- [WHAT THE TASK REQUIRES]: Determine how many lines in the entries below contain the word "title". The reply is that number alone.

*** RECORD EXCERPTS ***

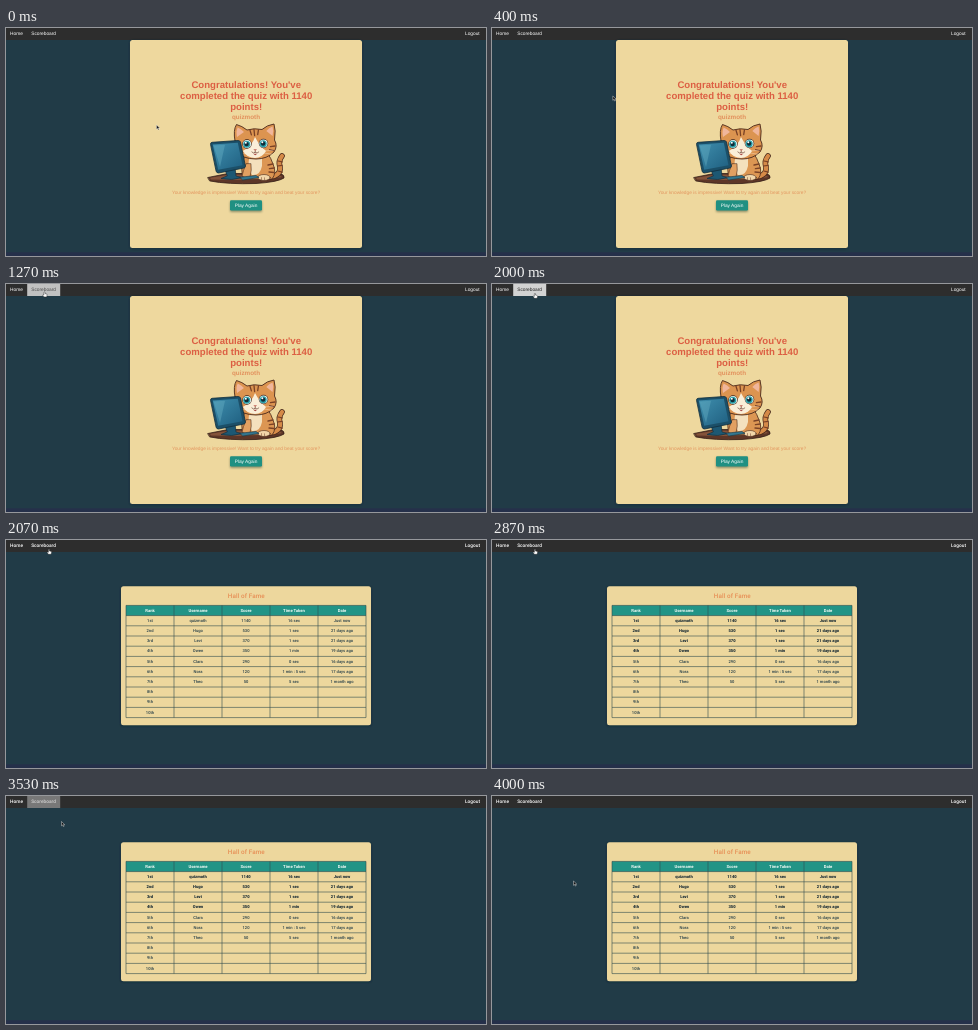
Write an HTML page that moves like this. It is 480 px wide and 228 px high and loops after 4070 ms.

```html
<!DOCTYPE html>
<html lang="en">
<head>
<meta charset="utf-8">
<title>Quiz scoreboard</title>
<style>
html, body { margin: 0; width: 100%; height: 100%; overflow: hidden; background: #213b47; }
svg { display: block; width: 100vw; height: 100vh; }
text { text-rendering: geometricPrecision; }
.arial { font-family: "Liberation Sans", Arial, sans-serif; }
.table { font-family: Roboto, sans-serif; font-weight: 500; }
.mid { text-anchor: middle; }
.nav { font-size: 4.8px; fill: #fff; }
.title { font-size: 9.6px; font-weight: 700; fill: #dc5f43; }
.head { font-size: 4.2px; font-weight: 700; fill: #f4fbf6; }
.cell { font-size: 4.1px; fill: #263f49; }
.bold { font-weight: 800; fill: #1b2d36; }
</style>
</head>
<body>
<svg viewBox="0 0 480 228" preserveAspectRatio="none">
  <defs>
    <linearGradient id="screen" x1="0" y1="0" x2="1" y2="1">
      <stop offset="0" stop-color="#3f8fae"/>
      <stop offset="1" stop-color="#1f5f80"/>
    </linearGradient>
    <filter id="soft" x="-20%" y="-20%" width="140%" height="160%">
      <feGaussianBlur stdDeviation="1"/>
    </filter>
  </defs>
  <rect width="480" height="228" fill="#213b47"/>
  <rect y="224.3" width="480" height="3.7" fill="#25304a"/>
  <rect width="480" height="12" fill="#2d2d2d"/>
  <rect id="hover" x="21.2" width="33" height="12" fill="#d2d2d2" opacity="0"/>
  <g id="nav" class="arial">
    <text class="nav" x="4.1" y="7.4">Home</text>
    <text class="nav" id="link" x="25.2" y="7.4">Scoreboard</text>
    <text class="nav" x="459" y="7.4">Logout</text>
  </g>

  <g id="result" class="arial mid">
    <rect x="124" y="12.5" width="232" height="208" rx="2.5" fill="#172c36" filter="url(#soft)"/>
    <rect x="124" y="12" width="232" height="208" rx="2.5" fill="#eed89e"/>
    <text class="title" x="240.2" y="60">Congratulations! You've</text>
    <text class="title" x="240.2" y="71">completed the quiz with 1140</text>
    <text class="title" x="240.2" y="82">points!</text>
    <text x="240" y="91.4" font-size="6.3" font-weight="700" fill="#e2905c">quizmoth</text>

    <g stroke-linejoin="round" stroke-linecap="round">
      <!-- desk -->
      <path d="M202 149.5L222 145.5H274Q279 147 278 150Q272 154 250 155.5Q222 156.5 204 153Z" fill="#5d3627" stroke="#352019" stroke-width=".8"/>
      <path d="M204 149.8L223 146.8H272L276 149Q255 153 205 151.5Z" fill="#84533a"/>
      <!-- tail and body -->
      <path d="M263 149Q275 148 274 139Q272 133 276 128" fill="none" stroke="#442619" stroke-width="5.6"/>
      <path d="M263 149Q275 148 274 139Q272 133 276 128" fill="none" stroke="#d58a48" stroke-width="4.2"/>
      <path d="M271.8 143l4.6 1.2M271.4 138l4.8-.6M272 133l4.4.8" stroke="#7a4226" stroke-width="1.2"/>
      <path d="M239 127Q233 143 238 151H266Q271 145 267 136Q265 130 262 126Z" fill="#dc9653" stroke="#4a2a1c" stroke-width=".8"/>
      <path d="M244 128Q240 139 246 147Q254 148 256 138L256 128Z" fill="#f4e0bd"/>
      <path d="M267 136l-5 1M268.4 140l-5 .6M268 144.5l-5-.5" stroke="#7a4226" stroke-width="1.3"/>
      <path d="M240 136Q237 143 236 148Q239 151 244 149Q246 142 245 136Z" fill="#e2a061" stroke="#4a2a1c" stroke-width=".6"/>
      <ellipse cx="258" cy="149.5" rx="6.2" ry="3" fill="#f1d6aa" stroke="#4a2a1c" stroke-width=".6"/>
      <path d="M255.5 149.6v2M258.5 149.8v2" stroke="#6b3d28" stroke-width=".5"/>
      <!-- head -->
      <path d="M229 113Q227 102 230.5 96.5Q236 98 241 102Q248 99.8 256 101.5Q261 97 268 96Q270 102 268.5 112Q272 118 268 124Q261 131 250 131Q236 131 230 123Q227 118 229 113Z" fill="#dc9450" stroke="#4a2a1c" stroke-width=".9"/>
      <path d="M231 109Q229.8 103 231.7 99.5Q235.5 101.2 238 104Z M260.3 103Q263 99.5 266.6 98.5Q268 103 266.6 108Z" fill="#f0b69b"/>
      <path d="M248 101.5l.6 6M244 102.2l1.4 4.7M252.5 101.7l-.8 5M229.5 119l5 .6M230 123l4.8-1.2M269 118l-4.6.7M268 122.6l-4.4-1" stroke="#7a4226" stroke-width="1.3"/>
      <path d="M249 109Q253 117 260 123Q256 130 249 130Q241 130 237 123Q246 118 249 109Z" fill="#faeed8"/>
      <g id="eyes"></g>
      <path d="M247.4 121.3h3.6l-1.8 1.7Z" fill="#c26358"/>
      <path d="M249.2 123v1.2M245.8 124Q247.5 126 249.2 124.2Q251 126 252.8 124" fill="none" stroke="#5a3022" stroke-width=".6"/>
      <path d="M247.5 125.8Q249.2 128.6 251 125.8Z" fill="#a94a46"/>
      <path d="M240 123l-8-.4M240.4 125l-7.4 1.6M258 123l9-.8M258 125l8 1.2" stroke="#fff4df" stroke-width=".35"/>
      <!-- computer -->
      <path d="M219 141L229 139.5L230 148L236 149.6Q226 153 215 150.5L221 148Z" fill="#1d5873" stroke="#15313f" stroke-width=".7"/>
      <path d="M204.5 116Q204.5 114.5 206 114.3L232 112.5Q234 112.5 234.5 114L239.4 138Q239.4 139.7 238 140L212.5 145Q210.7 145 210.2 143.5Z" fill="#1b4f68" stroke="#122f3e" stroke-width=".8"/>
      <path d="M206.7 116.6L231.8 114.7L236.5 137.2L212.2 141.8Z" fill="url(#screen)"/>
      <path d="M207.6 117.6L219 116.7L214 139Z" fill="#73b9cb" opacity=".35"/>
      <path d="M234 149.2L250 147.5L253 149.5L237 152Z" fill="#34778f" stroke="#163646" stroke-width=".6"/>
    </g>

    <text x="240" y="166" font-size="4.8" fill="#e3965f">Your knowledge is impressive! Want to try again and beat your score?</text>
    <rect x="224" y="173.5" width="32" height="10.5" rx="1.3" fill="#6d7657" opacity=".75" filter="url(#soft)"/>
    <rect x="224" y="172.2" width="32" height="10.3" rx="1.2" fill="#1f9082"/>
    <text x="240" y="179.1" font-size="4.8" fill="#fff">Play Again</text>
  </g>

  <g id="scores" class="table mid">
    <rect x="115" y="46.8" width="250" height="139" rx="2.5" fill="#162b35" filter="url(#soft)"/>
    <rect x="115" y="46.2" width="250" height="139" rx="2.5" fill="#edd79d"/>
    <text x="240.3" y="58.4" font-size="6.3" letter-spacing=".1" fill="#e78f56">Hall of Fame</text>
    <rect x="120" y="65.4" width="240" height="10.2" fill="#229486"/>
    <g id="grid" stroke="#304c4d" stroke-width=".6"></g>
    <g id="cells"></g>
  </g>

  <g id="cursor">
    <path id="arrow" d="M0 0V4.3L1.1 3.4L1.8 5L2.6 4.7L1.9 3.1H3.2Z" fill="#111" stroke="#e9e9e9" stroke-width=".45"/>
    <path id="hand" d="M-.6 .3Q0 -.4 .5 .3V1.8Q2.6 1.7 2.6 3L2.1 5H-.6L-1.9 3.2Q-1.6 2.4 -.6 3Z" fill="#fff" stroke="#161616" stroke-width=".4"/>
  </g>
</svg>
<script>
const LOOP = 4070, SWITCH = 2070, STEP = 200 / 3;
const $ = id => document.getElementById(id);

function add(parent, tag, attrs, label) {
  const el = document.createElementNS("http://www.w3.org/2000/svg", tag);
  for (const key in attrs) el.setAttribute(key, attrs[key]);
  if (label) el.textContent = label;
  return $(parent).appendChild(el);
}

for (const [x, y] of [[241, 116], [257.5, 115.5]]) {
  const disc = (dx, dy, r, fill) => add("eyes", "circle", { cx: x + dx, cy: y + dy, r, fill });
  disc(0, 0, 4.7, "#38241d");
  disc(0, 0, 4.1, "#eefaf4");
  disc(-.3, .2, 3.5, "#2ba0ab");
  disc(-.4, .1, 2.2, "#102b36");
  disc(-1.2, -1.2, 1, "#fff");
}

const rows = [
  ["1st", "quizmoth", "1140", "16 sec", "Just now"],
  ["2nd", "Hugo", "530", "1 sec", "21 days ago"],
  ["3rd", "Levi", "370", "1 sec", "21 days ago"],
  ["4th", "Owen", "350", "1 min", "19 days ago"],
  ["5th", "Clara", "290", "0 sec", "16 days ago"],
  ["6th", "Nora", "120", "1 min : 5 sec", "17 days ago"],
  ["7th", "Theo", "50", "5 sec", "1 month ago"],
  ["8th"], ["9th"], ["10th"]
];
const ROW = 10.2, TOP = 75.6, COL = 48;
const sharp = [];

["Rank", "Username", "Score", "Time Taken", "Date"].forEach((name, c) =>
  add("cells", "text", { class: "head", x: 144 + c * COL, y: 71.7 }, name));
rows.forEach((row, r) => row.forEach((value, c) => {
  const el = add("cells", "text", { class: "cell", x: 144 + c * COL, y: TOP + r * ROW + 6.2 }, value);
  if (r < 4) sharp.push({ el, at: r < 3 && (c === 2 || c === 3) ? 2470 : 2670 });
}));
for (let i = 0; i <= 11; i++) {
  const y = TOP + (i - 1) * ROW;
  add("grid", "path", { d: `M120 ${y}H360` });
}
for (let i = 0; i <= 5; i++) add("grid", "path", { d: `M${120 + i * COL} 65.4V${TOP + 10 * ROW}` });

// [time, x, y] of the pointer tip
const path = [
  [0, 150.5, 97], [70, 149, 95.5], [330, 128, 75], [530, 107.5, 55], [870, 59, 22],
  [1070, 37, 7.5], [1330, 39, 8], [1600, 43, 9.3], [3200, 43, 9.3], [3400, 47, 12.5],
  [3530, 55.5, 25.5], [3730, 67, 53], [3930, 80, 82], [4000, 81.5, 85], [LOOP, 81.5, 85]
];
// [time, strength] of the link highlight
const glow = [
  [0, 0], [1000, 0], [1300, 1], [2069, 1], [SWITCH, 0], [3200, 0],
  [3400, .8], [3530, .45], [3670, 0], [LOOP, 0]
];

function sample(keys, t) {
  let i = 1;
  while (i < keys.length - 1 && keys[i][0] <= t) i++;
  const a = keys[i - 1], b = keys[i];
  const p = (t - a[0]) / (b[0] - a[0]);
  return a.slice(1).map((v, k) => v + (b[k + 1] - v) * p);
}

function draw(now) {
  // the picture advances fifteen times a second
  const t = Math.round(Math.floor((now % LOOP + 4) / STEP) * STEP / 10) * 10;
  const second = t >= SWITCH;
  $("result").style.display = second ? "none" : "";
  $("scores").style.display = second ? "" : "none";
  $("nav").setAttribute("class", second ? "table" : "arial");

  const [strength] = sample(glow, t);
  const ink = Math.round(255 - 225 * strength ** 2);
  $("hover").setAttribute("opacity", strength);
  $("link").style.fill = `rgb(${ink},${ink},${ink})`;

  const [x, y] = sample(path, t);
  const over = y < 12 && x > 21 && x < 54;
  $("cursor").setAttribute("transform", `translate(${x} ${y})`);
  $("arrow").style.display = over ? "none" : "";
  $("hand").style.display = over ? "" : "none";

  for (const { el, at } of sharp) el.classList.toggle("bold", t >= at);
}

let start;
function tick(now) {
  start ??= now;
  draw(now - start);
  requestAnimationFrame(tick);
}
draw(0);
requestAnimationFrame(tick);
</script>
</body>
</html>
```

*** End of RECORD EXCERPTS ***
*** RECORD EXCERPTS ***

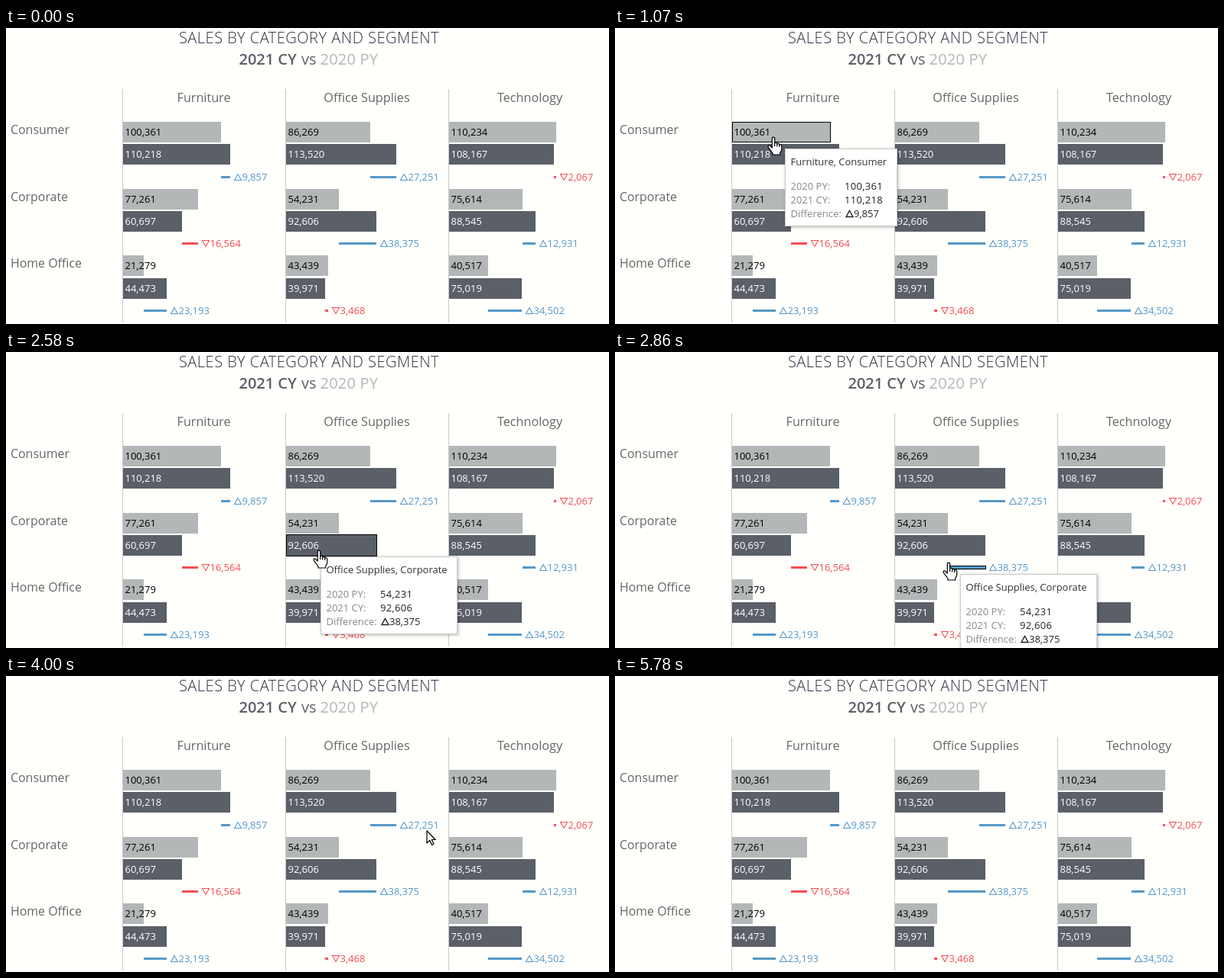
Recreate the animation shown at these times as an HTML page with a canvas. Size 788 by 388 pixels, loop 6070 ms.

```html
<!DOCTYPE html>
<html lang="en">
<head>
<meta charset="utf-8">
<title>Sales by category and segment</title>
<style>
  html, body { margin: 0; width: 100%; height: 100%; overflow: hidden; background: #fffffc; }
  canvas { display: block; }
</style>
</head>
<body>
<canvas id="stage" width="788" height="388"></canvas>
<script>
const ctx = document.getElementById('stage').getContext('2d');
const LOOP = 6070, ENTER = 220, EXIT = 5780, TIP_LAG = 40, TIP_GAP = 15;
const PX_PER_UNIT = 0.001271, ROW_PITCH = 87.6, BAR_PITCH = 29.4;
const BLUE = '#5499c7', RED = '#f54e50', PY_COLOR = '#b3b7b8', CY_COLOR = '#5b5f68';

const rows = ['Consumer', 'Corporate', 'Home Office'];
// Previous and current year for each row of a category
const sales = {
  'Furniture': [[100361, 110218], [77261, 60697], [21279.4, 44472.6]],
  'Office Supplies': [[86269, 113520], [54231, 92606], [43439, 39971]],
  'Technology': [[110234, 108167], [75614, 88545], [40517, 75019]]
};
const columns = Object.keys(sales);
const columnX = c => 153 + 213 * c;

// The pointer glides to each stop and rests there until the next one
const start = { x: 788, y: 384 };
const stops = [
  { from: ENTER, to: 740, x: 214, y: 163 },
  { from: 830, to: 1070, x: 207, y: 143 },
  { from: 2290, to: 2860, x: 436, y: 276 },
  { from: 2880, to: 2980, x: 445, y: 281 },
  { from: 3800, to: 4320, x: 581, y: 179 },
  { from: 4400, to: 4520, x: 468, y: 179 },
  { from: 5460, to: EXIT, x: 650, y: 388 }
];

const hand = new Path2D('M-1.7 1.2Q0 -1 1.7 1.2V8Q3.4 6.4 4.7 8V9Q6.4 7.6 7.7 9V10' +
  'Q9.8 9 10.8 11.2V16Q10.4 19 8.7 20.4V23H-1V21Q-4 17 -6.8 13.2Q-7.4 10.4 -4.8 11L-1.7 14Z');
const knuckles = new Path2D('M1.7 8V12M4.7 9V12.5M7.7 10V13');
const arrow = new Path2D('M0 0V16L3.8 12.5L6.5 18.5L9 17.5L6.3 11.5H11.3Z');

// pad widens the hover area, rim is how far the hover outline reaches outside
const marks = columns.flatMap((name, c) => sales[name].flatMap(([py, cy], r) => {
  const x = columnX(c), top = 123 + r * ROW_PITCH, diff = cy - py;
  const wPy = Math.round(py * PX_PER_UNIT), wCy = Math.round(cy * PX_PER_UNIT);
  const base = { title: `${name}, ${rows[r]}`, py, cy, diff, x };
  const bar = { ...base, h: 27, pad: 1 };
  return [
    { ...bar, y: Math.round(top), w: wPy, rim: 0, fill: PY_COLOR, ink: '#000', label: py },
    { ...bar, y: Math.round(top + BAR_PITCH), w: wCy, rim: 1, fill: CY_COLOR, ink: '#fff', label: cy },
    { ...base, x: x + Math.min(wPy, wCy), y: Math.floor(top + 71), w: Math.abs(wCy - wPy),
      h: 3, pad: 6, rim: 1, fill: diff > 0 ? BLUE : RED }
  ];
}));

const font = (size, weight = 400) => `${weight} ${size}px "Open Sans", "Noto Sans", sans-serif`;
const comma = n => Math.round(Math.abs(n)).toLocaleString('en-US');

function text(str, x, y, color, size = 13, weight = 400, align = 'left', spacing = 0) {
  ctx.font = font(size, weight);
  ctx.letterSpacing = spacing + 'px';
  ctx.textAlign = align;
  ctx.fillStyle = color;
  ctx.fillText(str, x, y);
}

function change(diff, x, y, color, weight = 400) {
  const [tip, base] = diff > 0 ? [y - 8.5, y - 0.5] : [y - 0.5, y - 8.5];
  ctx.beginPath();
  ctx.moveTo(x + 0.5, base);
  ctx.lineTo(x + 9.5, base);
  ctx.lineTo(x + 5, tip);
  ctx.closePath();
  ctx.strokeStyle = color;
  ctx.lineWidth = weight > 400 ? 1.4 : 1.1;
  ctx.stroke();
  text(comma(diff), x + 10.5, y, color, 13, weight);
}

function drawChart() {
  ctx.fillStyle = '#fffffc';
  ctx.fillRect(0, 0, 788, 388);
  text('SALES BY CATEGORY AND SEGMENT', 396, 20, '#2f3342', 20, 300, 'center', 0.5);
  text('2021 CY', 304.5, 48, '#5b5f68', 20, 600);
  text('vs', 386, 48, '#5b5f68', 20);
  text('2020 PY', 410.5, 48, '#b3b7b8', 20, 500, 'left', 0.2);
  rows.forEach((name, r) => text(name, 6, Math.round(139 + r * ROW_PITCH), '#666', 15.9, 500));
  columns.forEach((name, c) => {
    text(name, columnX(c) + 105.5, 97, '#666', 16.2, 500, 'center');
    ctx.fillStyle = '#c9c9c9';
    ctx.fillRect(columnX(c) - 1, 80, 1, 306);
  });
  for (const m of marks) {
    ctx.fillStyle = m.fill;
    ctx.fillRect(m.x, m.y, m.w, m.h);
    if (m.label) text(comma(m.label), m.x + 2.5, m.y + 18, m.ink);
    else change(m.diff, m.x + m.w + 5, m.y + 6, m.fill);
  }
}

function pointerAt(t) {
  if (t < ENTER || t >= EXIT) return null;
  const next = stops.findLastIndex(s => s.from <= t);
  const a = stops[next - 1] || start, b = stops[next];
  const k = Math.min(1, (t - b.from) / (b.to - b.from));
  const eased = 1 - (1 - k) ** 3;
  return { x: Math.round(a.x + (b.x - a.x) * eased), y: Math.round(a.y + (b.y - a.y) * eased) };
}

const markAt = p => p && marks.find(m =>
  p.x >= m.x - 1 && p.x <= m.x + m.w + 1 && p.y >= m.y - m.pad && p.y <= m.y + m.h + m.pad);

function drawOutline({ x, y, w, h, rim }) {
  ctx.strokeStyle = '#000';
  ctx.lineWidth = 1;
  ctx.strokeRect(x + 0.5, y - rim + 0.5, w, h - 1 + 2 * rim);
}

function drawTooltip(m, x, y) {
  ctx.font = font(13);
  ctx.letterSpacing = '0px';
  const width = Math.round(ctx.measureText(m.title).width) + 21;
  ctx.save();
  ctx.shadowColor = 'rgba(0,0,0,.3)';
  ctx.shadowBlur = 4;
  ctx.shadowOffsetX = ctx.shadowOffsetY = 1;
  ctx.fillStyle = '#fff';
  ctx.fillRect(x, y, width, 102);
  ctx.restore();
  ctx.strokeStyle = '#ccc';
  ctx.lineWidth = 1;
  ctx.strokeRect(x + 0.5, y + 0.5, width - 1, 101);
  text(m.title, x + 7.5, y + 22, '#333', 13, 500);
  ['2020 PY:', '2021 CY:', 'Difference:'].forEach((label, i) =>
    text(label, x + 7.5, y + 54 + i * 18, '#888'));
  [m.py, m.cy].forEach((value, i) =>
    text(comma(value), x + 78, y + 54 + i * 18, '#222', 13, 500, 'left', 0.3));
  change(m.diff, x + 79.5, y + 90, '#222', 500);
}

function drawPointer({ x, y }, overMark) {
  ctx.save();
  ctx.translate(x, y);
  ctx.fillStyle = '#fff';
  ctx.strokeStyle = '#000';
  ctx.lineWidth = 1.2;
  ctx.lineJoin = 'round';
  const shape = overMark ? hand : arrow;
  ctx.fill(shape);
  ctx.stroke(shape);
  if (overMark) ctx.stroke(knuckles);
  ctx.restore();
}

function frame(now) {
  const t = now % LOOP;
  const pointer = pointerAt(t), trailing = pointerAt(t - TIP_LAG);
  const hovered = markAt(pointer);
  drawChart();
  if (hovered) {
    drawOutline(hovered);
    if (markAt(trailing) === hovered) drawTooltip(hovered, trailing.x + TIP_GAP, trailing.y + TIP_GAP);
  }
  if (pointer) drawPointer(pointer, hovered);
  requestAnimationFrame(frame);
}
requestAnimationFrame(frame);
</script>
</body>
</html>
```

*** End of RECORD EXCERPTS ***

- [EXPECTED OUTPUT]: 9